─── Study material

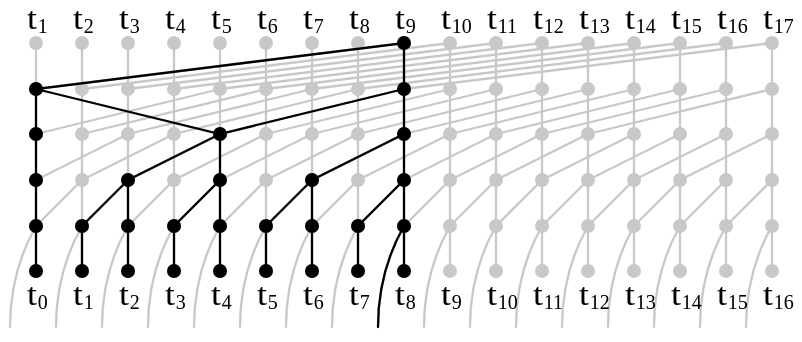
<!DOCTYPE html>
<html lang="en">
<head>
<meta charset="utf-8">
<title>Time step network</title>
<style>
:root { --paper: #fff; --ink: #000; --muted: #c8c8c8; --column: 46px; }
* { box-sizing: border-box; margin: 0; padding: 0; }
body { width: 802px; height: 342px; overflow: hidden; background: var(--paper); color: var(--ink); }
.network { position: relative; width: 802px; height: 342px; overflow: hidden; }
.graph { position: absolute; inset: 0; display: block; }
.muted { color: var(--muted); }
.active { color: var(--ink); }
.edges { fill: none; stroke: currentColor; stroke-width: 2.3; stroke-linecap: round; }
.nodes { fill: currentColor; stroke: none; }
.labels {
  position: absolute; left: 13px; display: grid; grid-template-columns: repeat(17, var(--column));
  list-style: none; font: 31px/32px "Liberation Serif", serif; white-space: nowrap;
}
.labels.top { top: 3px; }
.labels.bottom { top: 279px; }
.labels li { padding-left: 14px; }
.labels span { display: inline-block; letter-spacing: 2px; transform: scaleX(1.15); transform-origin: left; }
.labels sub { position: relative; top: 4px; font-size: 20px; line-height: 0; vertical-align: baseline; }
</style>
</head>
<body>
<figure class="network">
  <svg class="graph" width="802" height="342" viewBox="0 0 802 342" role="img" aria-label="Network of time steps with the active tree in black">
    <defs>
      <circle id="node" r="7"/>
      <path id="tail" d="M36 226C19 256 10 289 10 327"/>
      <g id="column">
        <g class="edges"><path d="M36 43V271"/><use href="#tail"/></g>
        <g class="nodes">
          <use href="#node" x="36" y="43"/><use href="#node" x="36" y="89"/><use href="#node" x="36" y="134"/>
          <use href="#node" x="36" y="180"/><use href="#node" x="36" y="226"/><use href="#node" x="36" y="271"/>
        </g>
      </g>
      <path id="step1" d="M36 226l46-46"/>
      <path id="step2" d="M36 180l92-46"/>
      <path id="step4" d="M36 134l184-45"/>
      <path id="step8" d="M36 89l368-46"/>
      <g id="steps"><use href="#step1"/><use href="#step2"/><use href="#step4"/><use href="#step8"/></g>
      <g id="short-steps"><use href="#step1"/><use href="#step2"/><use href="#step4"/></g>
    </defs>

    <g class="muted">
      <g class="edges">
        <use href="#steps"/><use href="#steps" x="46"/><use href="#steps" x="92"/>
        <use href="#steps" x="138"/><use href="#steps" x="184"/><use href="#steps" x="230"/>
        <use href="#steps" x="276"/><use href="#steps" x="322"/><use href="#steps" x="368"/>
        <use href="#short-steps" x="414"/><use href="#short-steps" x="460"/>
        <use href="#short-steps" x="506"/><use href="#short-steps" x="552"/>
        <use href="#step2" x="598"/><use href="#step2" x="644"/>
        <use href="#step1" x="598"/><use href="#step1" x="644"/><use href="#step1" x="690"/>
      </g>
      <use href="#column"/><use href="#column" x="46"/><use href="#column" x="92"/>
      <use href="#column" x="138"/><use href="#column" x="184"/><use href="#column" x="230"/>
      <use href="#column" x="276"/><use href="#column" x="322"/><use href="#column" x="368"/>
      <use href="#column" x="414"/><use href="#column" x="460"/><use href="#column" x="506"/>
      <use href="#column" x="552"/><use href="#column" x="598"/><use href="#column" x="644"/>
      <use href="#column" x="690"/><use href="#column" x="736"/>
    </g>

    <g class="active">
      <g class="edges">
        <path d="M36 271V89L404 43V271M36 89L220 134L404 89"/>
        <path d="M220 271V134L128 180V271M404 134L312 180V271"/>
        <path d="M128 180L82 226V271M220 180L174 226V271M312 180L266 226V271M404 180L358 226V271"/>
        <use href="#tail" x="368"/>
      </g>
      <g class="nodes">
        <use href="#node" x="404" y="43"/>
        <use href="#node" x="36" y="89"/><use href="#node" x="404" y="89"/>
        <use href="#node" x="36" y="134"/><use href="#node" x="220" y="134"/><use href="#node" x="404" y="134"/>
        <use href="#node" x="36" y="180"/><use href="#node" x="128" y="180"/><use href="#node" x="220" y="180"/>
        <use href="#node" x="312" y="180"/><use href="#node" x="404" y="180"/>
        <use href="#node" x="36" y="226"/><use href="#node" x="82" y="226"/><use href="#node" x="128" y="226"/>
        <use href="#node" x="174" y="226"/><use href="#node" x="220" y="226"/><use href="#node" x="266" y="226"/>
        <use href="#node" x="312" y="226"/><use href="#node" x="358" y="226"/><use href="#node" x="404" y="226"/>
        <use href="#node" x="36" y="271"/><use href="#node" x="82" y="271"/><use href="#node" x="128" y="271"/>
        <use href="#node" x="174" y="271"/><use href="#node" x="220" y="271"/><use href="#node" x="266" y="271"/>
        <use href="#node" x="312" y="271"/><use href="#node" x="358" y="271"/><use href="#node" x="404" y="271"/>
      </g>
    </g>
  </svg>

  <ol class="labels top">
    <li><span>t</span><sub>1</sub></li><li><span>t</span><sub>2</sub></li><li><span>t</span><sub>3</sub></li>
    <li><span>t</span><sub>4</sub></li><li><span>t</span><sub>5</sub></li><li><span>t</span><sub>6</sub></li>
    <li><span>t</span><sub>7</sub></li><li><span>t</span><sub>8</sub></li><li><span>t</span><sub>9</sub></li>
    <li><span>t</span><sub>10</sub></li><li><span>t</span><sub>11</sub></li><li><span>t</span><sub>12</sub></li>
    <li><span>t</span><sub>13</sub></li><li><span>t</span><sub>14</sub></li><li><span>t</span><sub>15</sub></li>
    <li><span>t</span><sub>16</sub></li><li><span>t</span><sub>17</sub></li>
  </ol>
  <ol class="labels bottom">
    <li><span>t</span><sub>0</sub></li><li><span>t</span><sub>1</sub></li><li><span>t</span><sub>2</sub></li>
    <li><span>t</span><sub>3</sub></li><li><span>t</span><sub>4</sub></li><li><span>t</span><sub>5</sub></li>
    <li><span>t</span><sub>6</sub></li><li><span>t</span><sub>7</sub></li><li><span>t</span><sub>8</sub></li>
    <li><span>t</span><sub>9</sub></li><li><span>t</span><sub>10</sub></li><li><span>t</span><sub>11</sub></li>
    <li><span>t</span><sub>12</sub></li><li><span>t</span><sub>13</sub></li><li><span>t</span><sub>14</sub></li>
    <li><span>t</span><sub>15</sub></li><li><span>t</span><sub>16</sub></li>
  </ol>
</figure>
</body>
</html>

──────

Above are the records; copy every line in them that holds the word "path".

| Response area |
      <path id="tail" d="M36 226C19 256 10 289 10 327"/>
        <g class="edges"><path d="M36 43V271"/><use href="#tail"/></g>
      <path id="step1" d="M36 226l46-46"/>
      <path id="step2" d="M36 180l92-46"/>
      <path id="step4" d="M36 134l184-45"/>
      <path id="step8" d="M36 89l368-46"/>
        <path d="M36 271V89L404 43V271M36 89L220 134L404 89"/>
        <path d="M220 271V134L128 180V271M404 134L312 180V271"/>
        <path d="M128 180L82 226V271M220 180L174 226V271M312 180L266 226V271M404 180L358 226V271"/>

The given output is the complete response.